■ DATA SHOWN ■
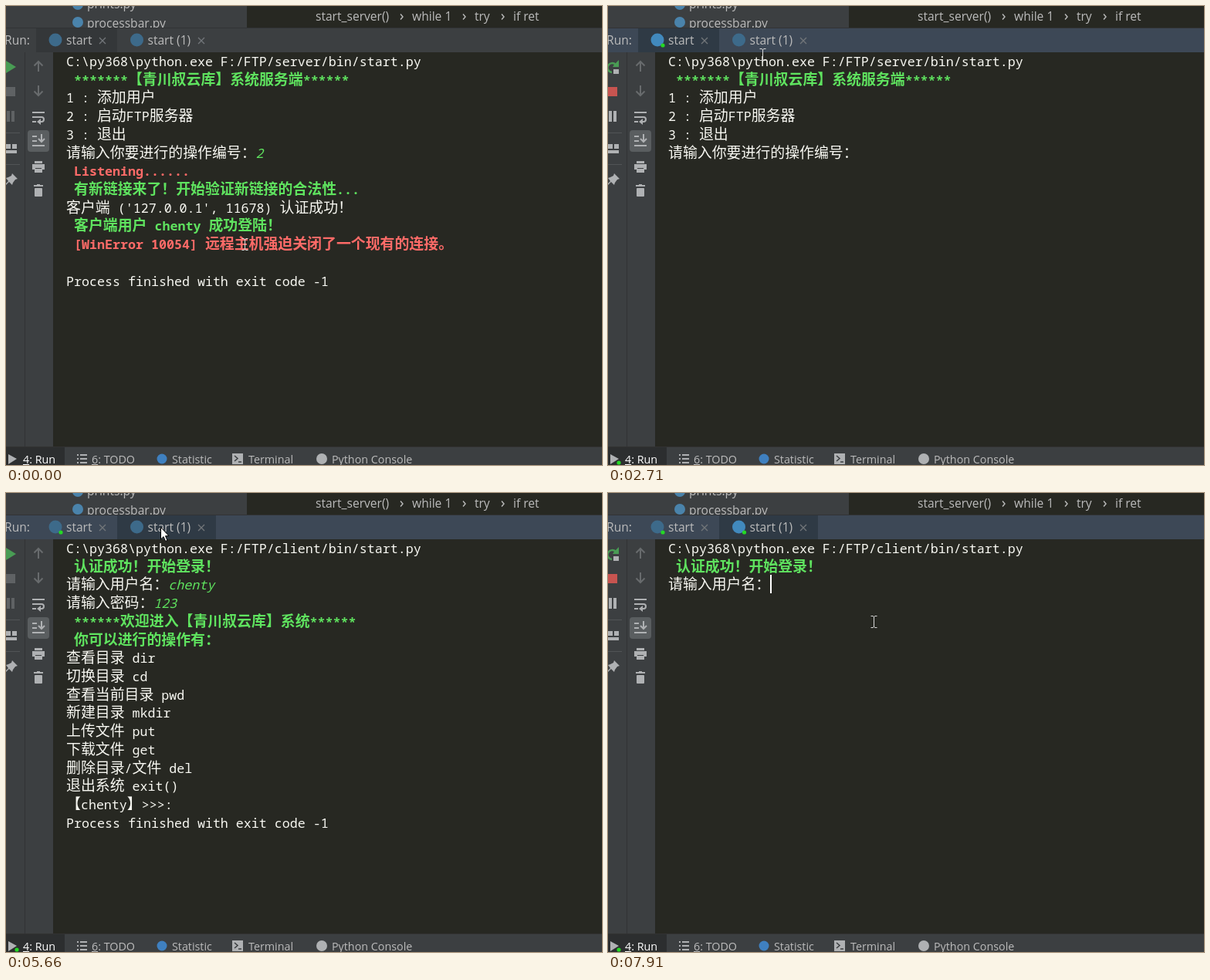
Write an HTML page with a canvas that moves like this. It is 772 px wide and 595 px high and loops after 8 s.

```html
<!DOCTYPE html>
<html lang="zh-CN">
<head>
<meta charset="utf-8">
<title>Run console</title>
<style>
html, body { margin: 0; width: 100%; height: 100%; overflow: hidden; background: #272822; }
canvas { display: block; }
</style>
</head>
<body>
<canvas id="stage" width="772" height="595"></canvas>
<script>
const ctx = document.getElementById('stage').getContext('2d');
const LOOP = 8000, LEFT = 78, TOP = 58.6, LINE = 23.72;
const UI = '"Open Sans", "Noto Sans", sans-serif';
const MONO = '16.67px "Noto Sans Mono", "DejaVu Sans Mono", monospace';
const CJK = '18.9px "Noto Sans CJK SC", "Noto Sans CJK JP", sans-serif';
const PANEL = '#3c3f41', DARK = '#272822', ICON = '#afb1b3', DIM = '#5f6264';
const GREEN = '#5fe35f', RED = '#ff6b68', WHITE = '#f8f8f2', PLAY = '#499c54';

// A leading # is bold green, a leading ! bold red; text after _ is typed input.
const server = [
  'C:\\py368\\python.exe F:/FTP/server/bin/start.py',
  '# *******【青川叔云库】系统服务端******',
  '1 : 添加用户',
  '2 : 启动FTP服务器',
  '3 : 退出',
  '请输入你要进行的操作编号：_2',
  '! Listening......',
  '# 有新链接来了！开始验证新链接的合法性...',
  "客户端 ('127.0.0.1', 11678) 认证成功！",
  '# 客户端用户 chenty 成功登陆！',
  '! [WinError 10054] 远程主机强迫关闭了一个现有的连接。',
  '',
  'Process finished with exit code -1'
];
const client = [
  'C:\\py368\\python.exe F:/FTP/client/bin/start.py',
  '# 认证成功！开始登录！',
  '请输入用户名：_chenty',
  '请输入密码：_123',
  '# ******欢迎进入【青川叔云库】系统******',
  '# 你可以进行的操作有：',
  '查看目录 dir',
  '切换目录 cd',
  '查看当前目录 pwd',
  '新建目录 mkdir',
  '上传文件 put',
  '下载文件 get',
  '删除目录/文件 del',
  '退出系统 exit()',
  '【chenty】>>>:',
  'Process finished with exit code -1'
];

// Start time, lines, number of lines shown, whether the last typed input is shown.
const screens = [
  [0, server, 13, true], [1710, server, 0], [1790, server, 1], [2090, server, 6],
  [3720, server, 6, true], [4270, server, 7, true],
  [5660, client, 16, true], [7040, client, 1], [7290, client, 3]
];
// Caret: from, to, x, line.
const carets = [
  [1480, 1710, 78, 13], [3320, 3720, 323, 5], [3720, 4040, 333, 5], [4040, 4270, 78, 6],
  [4270, 4800, 78, 7], [5280, 5660, 78, 7], [7910, 8000, 210, 2]
];
// Pointer moves: first step, last step, step count, end x, end y.
const moves = [
  [210, 280, 2, 193, 224], [510, 1160, 9, 7, 70],
  [2090, 2630, 8, 150, 41], [2710, 2710, 1, 200, 63], [2790, 2860, 2, 276, 167],
  [2950, 3090, 3, 367, 201], [4800, 4800, 1, 305, 145], [4880, 5120, 4, 200, 44],
  [5970, 6430, 7, 3, 78], [7450, 7680, 4, 344, 167]
];

function rect(color, x, y, w, h, r = 0) {
  ctx.fillStyle = color;
  ctx.beginPath();
  ctx.roundRect(x, y, w, h, r);
  ctx.fill();
}
function dot(color, x, y, r) {
  ctx.fillStyle = color;
  ctx.beginPath();
  ctx.arc(x, y, r, 0, 7);
  ctx.fill();
}
function fill(color, d) {
  ctx.fillStyle = color;
  ctx.fill(new Path2D(d));
}
function stroke(color, d, width = 2) {
  ctx.strokeStyle = color;
  ctx.lineWidth = width;
  ctx.stroke(new Path2D(d));
}
function label(s, x, y, color = '#bbbbbb', size = 15.6) {
  ctx.font = `${size}px ${UI}`;
  ctx.fillStyle = color;
  ctx.fillText(s, x, y);
}

function run(s, style, color, x, y) {
  ctx.fillStyle = color;
  for (const part of s.split(/([^\x00-\xff]+)/)) {
    if (!part) continue;
    ctx.font = style + ' ' + (part.charCodeAt(0) > 255 ? CJK : MONO);
    ctx.fillText(part, x, y);
    x += ctx.measureText(part).width;
  }
  return x;
}
function consoleLine(s, i, withInput) {
  const y = TOP + LINE * i + 19.4;
  const color = { '#': GREEN, '!': RED }[s[0]];
  const [text, input] = (color ? s.slice(1) : s).split('_');
  const x = run(text, color ? 'bold' : 'normal', color || WHITE, LEFT, y);
  if (input && withInput) run(input, 'italic', GREEN, x, y);
}
function drawConsole(t) {
  rect(DARK, 61, 60, 711, 512);
  const [, lines, count, typed] = screens.findLast(s => t >= s[0]);
  lines.slice(0, count).forEach((s, i) => consoleLine(s, i, typed));
  for (const [from, to, x, line] of carets)
    if (t >= from && t < to) rect('#ffffff', x, Math.round(TOP + LINE * line), 2, 24);
}

function drawTop() {
  rect(PANEL, 0, 0, 312, 28);
  rect(DARK, 312, 0, 460, 28);
  dot('#4a83ab', 93, -2, 7);
  dot('#4a83ab', 93, 21, 7);
  label('prints.py', 105, 3);
  label('processbar.py', 105, 28);
  [['start_server()', 401], ['while 1', 526], ['try', 607], ['if ret', 657]]
    .forEach(([s, x]) => label(s, x, 19));
  for (const x of [511, 592, 642]) stroke('#bbbbbb', `M${x} 10.5l3 3.5-3 3.5`, 1.4);
}

function drawTabs(focused, second, serverOn, clientOn) {
  rect('#313335', 0, 28, 772, 1);
  rect(focused ? '#3d4856' : PANEL, 0, 29, 772, 31);
  rect(focused ? '#2f3a45' : '#343739', second ? 144 : 39, 29, second ? 128 : 105, 31);
  label('Run:', -2, 50);
  const tab = (name, x, closeX, on, selected) => {
    dot(on && selected ? '#4189bd' : '#3d6a8a', x, 44, 8.5);
    if (on) dot('#25d825', x + 7, 51, 2.6);
    label(name, x + 14, 50);
    stroke('#72767a', `M${closeX - 4} 41l8 8m0-8l-8 8`, 1.3);
  };
  tab('start', 64, 125, serverOn, !second);
  tab('start (1)', 169.5, 253, clientOn, second);
}

function drawToolbars(on, hover, pressed) {
  rect(PANEL, 0, 60, 61, 512);
  rect('#313335', 24, 60, 1, 512);
  if (hover) rect(pressed ? '#5f6466' : '#4d5154', -4, 65, 24, 27, 3);
  if (on) {
    stroke(PLAY, 'M10 76A6 6 0 1 0 5 86', 2.4);
    fill(PLAY, 'M8 76L14 70V79H6z');
    rect(ICON, 7, 82, 7, 6);
  } else fill(PLAY, 'M0 71L13 79L0 87z');
  rect(on ? '#c75450' : DIM, 0, 105, 12, 12);
  rect(on ? ICON : DIM, 1, 136, 4, 14);
  rect(on ? ICON : DIM, 7, 136, 4, 14);
  rect('#515456', 0, 164, 18, 1);
  rect('#515456', 0, 205, 18, 1);
  rect(ICON, 0, 179, 6, 6);
  rect(ICON, 8, 179, 6, 6);
  rect(ICON, 0, 187, 14, 4);
  fill(ICON, 'M8 217L15 224L12 225L9 229L8 232L4 228L0 232L-1 231L3 227L0 223L3 222L7 220z');

  stroke('#686b6d', 'M42 85V72M36.5 77.5L42 72L47.5 77.5');
  stroke('#686b6d', 'M42 103V116M36.5 110.5L42 116L47.5 110.5');
  stroke(ICON, 'M34 138H50M34 144H46A3 3 0 0 1 46 150H43M34 150H39');
  fill(ICON, 'M40 150L45 146V154z');
  rect('#5a5e60', 28, 161, 28, 28, 4);
  stroke(ICON, 'M34 169H40M34 175H40M34 181H50M46 166V176M42 172L46 176L50 172');
  rect(ICON, 37, 201, 10, 3);
  rect(ICON, 34, 205, 16, 7);
  rect(ICON, 37, 210, 10, 6);
  rect(PANEL, 38, 210, 8, 1);
  rect(ICON, 36, 232, 12, 2);
  rect(ICON, 40, 231, 4, 2);
  rect(ICON, 37, 236, 10, 11, 1);
}

function drawBottom(on) {
  rect('#323232', 0, 571, 772, 1);
  rect(PANEL, 0, 572, 772, 23);
  rect('#2c2e2f', 0, 572, 76, 23);
  fill(ICON, 'M3 581L14 587L3 594z');
  if (on) dot('#25d825', 14, 592, 2.6);
  const item = (s, x, color) => label(s, x, 593, color, 14.3);
  item('4: Run', 22, '#ffffff');
  rect('#ffffff', 22, 594, 8, 1);
  stroke(ICON, 'M92 582H94M92 587H94M92 592H94M96 582H105M96 587H105M96 592H105');
  item('6: TODO', 111);
  rect('#bbbbbb', 111, 594, 8, 1);
  dot('#3f80c0', 202, 587, 6.5);
  item('Statistic', 215);
  rect(ICON, 293, 580, 14, 14);
  stroke(PANEL, 'M296 583l4 3.5-4 3.5M301 591h4', 1.5);
  item('Terminal', 314);
  dot(ICON, 409, 587, 7);
  item('Python Console', 422);
}

function pointerAt(t) {
  let x = 309, y = 309;
  for (const [from, to, n, endX, endY] of moves) {
    if (t < from) break;
    const gap = (to - from) / Math.max(1, n - 1) || 1;
    const p = Math.min(n, Math.floor((t - from) / gap + 1.001)) / n;
    x += (endX - x) * p;
    y += (endY - y) * p;
  }
  return [Math.round(x), Math.round(y)];
}
function drawPointer(x, y) {
  ctx.save();
  ctx.translate(x, y);
  if (x > 60 && y > 58) {
    stroke('#d8d8d8', 'M-3.5 -7.5H-1L.5 -6.5L2 -7.5H4.5M.5 -6.5V6.5M-3.5 7.5H-1L.5 6.5L2 7.5H4.5', 1);
  } else {
    const arrow = 'M.5 .5V16L4 12.6L6.6 18.5L9 17.4L6.5 11.7H11z';
    fill('#ffffff', arrow);
    stroke('#000000', arrow, 1);
  }
  ctx.restore();
}

function draw(now) {
  const t = now % LOOP;
  const second = t >= 5660, serverOn = t >= 1710, clientOn = t >= 7040;
  const on = second ? clientOn : serverOn;
  const [x, y] = pointerAt(t);
  const hover = !on && x < 20 && y > 64 && y < 92;
  drawTop();
  drawTabs(t >= 1540, second, serverOn, clientOn);
  drawToolbars(on, hover, t >= 6750 && t < 6900);
  drawConsole(t);
  drawBottom(serverOn);
  drawPointer(x, y);
}

const start = performance.now();
function tick() {
  draw(performance.now() - start);
  requestAnimationFrame(tick);
}
tick();
</script>
</body>
</html>
```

■ WORK TO BE COMPLETED ■
Across the preceding material, how many lines contain the word "PANEL"? State the number alone.

■ FINISHED TASK ■
7